- Information
────────────────────────────────────────

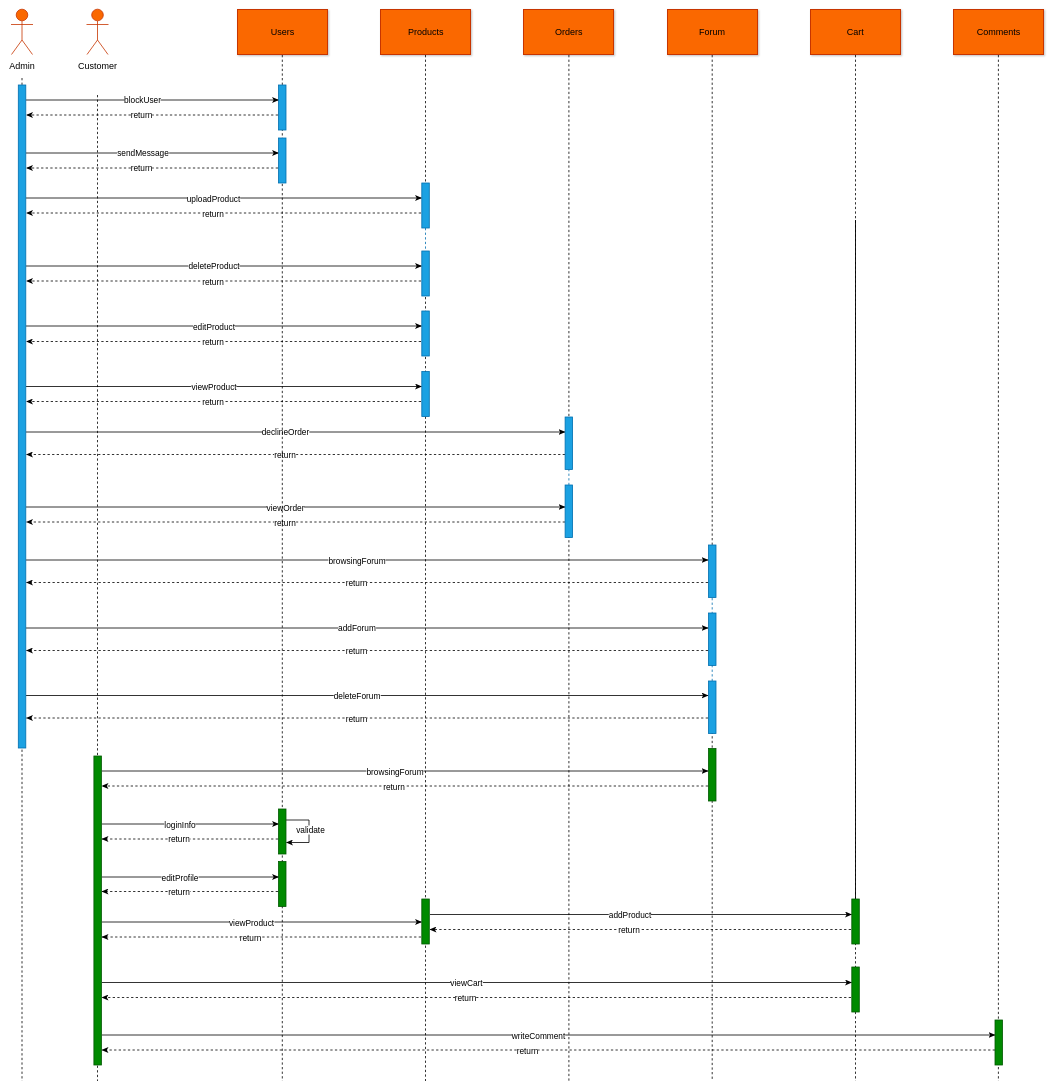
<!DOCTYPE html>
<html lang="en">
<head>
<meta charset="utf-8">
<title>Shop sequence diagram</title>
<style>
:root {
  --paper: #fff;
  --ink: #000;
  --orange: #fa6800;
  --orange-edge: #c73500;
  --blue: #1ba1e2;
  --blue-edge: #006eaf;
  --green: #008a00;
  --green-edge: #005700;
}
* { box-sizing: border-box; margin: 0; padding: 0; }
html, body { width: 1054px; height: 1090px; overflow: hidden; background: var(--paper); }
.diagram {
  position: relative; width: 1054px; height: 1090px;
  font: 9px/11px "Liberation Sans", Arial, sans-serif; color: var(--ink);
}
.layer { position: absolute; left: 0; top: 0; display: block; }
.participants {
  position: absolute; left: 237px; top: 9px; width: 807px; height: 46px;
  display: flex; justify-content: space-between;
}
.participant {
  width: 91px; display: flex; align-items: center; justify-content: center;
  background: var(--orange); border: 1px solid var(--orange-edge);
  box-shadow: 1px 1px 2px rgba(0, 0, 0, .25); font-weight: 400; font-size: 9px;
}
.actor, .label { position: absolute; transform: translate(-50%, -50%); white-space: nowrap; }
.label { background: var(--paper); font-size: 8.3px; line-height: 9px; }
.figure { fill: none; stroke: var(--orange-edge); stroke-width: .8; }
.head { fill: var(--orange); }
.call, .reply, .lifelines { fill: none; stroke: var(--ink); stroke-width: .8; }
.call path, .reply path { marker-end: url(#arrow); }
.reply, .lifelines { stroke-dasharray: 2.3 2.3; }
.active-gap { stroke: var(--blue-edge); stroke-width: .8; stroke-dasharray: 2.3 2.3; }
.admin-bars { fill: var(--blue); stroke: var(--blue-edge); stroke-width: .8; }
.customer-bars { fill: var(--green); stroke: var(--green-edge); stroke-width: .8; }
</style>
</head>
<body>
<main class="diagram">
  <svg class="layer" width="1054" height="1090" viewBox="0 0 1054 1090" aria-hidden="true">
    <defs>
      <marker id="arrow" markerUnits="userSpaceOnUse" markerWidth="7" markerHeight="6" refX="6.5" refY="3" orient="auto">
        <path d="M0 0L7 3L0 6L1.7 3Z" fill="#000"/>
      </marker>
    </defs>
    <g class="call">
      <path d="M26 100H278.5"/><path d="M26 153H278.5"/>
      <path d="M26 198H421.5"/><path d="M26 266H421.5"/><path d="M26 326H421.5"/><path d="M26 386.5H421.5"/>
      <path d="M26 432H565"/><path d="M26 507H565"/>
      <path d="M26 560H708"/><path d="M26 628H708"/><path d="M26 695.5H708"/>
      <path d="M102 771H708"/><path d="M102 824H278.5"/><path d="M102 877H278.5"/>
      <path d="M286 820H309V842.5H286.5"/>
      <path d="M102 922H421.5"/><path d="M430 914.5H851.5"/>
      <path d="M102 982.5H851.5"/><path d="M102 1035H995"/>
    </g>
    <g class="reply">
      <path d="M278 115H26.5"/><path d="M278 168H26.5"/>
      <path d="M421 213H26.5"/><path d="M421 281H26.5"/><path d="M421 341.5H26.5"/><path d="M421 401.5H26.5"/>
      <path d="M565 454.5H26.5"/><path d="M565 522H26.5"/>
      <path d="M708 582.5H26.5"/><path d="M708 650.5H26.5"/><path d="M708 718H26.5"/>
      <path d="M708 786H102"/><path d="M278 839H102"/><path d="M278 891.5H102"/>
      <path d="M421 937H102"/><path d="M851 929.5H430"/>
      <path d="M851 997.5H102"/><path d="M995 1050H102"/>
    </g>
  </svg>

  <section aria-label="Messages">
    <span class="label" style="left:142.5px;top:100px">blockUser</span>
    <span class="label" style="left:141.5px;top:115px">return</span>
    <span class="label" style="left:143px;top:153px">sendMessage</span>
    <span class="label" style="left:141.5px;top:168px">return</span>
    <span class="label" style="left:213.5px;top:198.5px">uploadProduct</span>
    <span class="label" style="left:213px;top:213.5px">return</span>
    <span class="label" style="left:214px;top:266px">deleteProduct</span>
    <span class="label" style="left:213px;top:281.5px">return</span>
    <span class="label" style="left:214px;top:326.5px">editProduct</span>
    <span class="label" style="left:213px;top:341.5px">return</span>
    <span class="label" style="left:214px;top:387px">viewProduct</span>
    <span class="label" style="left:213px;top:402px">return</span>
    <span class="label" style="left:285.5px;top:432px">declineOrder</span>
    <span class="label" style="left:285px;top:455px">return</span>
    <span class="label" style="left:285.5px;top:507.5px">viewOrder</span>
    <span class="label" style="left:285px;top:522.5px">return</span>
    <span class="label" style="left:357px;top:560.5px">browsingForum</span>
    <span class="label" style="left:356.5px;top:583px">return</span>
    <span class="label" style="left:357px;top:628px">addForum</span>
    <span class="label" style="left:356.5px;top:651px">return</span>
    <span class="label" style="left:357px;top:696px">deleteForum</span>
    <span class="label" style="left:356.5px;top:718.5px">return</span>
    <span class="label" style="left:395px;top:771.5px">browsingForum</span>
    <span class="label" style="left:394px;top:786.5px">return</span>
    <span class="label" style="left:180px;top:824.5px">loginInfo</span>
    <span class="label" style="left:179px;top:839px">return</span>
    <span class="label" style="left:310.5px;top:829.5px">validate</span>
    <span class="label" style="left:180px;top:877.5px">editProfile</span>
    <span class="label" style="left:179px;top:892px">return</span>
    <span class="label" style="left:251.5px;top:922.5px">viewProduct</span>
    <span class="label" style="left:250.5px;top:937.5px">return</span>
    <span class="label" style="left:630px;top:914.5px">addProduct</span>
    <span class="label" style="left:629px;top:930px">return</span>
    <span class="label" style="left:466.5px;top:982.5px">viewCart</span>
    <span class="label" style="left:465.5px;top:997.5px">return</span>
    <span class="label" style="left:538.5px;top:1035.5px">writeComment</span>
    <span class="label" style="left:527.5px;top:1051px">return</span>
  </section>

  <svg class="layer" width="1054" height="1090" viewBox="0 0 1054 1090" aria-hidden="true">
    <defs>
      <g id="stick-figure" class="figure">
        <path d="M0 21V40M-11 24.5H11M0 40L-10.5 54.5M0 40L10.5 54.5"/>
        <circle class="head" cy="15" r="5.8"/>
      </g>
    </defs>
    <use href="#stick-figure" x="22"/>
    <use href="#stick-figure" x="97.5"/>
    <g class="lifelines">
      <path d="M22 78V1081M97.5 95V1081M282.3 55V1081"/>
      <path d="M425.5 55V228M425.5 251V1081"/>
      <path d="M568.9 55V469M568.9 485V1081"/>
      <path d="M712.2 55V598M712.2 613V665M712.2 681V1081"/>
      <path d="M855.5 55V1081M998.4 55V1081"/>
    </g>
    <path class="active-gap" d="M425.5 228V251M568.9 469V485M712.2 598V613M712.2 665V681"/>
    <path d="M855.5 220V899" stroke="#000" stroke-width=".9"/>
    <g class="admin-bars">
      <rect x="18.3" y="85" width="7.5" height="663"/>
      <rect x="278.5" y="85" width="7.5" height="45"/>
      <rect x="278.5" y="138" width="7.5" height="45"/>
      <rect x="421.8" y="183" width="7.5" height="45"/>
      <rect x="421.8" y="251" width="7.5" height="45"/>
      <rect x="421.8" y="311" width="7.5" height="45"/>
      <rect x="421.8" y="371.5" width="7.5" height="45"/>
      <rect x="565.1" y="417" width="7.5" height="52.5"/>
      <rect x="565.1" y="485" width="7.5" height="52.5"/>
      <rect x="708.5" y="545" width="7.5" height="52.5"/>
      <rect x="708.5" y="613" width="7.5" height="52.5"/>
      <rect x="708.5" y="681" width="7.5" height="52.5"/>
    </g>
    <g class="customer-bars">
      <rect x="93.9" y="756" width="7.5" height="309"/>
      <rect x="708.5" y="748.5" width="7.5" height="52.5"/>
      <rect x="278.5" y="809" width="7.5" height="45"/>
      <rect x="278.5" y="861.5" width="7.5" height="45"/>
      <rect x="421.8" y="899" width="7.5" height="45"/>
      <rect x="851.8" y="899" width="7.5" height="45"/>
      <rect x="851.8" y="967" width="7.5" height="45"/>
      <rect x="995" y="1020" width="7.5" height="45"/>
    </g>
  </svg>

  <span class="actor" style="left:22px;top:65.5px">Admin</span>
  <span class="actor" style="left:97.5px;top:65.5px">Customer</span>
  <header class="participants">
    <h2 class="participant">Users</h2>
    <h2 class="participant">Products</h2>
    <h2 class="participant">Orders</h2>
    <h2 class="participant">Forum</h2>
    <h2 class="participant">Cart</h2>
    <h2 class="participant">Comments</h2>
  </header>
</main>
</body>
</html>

────────────────────────────────────────

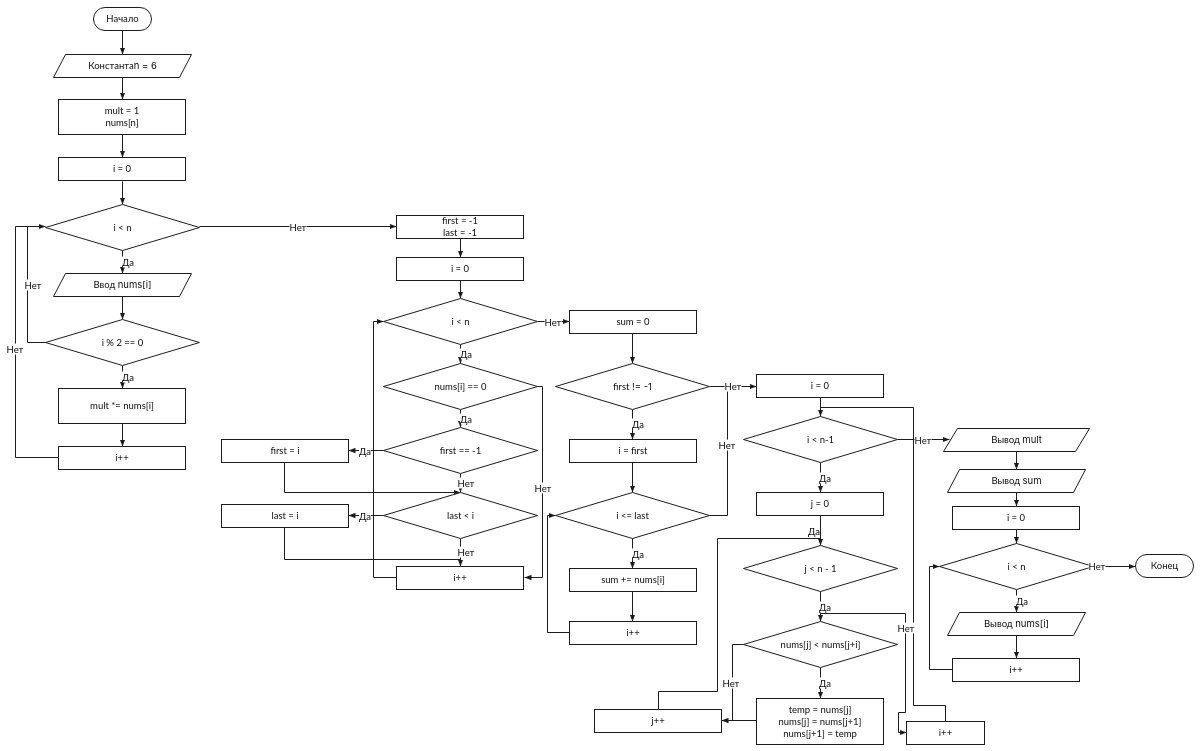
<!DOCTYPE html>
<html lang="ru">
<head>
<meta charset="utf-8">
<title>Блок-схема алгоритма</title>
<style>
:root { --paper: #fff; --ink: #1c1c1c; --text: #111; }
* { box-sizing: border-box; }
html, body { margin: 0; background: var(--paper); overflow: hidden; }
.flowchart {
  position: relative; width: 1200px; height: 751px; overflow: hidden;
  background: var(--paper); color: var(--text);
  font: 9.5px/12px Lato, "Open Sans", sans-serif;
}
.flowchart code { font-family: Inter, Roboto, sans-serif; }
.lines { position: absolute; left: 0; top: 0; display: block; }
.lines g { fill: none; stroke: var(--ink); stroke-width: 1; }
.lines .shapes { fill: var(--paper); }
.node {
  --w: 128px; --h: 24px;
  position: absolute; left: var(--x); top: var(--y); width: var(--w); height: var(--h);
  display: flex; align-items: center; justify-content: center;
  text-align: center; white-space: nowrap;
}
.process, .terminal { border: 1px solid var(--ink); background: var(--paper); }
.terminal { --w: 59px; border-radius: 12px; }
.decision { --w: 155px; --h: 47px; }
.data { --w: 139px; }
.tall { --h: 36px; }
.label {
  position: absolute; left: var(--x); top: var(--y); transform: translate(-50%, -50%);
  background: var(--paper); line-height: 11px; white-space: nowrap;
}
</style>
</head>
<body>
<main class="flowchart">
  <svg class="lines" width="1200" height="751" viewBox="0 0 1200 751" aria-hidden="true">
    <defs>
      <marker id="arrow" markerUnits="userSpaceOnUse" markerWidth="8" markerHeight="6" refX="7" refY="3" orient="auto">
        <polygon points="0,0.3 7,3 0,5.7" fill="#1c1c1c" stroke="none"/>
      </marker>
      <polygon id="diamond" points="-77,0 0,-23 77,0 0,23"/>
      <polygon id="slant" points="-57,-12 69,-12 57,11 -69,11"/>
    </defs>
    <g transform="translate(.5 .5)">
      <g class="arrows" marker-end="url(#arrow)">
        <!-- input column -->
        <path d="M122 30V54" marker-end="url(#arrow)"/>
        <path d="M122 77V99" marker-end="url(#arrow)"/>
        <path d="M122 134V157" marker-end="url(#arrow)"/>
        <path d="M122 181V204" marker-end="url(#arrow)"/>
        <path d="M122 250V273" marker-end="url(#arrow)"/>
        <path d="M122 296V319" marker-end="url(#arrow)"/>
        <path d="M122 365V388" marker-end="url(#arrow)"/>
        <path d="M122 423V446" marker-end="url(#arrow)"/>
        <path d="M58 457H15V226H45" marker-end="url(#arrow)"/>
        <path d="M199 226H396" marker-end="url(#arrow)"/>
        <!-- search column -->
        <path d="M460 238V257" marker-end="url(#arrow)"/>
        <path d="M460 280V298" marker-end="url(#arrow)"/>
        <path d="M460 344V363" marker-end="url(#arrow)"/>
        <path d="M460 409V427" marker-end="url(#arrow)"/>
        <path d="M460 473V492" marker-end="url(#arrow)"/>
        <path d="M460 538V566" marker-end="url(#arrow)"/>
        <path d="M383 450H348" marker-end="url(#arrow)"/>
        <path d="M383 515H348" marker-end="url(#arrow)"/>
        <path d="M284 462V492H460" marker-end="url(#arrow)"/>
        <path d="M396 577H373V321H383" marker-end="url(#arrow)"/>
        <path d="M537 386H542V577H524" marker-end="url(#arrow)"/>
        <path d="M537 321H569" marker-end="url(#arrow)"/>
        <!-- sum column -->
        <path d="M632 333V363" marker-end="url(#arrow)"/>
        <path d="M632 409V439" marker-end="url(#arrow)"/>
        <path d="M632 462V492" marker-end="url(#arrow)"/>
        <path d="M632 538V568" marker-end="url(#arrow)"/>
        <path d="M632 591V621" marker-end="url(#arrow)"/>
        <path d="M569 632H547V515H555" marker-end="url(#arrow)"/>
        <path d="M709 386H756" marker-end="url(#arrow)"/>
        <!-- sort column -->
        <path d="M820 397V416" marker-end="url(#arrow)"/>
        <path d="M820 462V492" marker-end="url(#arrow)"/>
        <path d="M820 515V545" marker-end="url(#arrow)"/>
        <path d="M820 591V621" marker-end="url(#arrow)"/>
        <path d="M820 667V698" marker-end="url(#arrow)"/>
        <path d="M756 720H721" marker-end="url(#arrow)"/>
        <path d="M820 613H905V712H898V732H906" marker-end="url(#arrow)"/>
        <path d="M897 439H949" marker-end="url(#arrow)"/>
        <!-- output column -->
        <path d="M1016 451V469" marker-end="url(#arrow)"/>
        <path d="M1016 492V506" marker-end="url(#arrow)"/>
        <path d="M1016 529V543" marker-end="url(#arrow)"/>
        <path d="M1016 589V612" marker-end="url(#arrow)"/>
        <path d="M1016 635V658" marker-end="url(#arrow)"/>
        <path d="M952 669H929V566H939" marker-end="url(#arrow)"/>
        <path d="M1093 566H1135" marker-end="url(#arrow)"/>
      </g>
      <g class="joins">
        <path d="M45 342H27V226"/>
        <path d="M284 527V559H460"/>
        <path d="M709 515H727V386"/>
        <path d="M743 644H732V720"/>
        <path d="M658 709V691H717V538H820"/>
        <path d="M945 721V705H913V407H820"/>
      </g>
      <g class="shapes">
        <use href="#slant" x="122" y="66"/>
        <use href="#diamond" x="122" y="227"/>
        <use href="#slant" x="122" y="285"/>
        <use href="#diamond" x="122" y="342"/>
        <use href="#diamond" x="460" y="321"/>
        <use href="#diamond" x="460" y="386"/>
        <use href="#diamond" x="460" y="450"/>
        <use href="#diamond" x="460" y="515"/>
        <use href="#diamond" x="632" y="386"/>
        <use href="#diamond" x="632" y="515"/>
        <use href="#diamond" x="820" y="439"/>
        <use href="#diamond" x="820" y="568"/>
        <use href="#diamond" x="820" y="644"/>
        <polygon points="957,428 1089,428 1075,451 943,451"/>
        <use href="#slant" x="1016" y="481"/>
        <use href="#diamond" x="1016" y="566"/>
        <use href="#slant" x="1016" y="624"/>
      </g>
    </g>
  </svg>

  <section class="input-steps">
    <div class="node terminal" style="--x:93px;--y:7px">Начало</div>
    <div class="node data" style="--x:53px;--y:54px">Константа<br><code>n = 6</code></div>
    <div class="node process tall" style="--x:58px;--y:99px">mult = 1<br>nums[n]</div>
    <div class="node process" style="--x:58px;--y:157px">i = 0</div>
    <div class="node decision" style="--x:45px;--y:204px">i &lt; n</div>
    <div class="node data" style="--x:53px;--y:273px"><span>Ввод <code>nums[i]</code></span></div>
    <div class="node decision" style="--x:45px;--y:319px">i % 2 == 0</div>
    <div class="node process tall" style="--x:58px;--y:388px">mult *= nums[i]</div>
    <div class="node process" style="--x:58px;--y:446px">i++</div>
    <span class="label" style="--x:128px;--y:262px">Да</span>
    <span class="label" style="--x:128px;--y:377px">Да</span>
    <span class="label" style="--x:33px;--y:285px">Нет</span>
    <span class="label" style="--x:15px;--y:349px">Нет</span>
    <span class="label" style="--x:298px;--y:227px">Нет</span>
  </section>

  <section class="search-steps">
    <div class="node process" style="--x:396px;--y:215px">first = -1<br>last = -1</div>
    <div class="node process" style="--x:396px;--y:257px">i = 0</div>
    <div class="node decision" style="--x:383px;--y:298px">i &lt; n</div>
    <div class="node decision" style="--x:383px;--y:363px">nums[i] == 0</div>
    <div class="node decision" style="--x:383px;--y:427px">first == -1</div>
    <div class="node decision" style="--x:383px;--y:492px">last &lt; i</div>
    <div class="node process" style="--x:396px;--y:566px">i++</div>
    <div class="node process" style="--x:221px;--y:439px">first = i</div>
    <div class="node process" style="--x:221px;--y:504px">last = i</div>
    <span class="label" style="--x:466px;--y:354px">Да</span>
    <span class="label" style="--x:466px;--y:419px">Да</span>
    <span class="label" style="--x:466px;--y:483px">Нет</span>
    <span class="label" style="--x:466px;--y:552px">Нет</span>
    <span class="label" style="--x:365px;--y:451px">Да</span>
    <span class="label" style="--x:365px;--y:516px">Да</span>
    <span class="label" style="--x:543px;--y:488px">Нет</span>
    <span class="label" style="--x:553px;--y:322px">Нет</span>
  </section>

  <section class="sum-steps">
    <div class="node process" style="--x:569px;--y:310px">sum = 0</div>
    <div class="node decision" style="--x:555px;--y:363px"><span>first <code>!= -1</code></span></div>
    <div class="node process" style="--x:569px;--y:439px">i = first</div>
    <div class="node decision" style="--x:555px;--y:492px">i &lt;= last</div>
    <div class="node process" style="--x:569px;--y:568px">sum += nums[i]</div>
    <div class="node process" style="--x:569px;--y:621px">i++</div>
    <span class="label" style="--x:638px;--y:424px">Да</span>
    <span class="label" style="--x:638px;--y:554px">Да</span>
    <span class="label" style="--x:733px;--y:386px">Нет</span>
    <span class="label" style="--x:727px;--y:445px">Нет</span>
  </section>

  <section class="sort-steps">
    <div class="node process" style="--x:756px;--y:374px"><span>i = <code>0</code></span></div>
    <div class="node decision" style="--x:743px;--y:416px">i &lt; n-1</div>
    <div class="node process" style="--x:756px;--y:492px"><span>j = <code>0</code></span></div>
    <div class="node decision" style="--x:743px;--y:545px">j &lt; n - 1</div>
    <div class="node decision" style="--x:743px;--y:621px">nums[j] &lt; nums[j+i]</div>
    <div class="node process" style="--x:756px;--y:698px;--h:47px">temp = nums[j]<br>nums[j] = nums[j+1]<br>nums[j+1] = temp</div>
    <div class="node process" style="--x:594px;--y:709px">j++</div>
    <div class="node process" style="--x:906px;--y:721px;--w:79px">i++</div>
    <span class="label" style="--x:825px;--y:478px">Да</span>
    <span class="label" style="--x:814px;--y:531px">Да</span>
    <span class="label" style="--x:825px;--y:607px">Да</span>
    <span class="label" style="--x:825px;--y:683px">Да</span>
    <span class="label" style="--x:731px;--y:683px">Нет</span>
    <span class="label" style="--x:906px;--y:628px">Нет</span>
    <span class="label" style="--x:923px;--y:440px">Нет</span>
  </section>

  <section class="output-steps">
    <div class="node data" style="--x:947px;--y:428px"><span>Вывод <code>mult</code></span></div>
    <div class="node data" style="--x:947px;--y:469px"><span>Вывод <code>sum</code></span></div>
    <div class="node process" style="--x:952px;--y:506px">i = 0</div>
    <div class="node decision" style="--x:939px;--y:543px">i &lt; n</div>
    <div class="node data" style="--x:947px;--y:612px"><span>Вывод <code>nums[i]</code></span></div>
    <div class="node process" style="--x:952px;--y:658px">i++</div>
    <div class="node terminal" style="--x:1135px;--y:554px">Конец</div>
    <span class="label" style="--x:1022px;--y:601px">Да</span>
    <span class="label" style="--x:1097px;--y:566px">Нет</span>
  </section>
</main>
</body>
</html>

────────────────────────────────────────

All lines containing "markerWidth" in the material above should appear in your reply, copied exactly.

- Written solution
      <marker id="arrow" markerUnits="userSpaceOnUse" markerWidth="7" markerHeight="6" refX="6.5" refY="3" orient="auto">
      <marker id="arrow" markerUnits="userSpaceOnUse" markerWidth="8" markerHeight="6" refX="7" refY="3" orient="auto">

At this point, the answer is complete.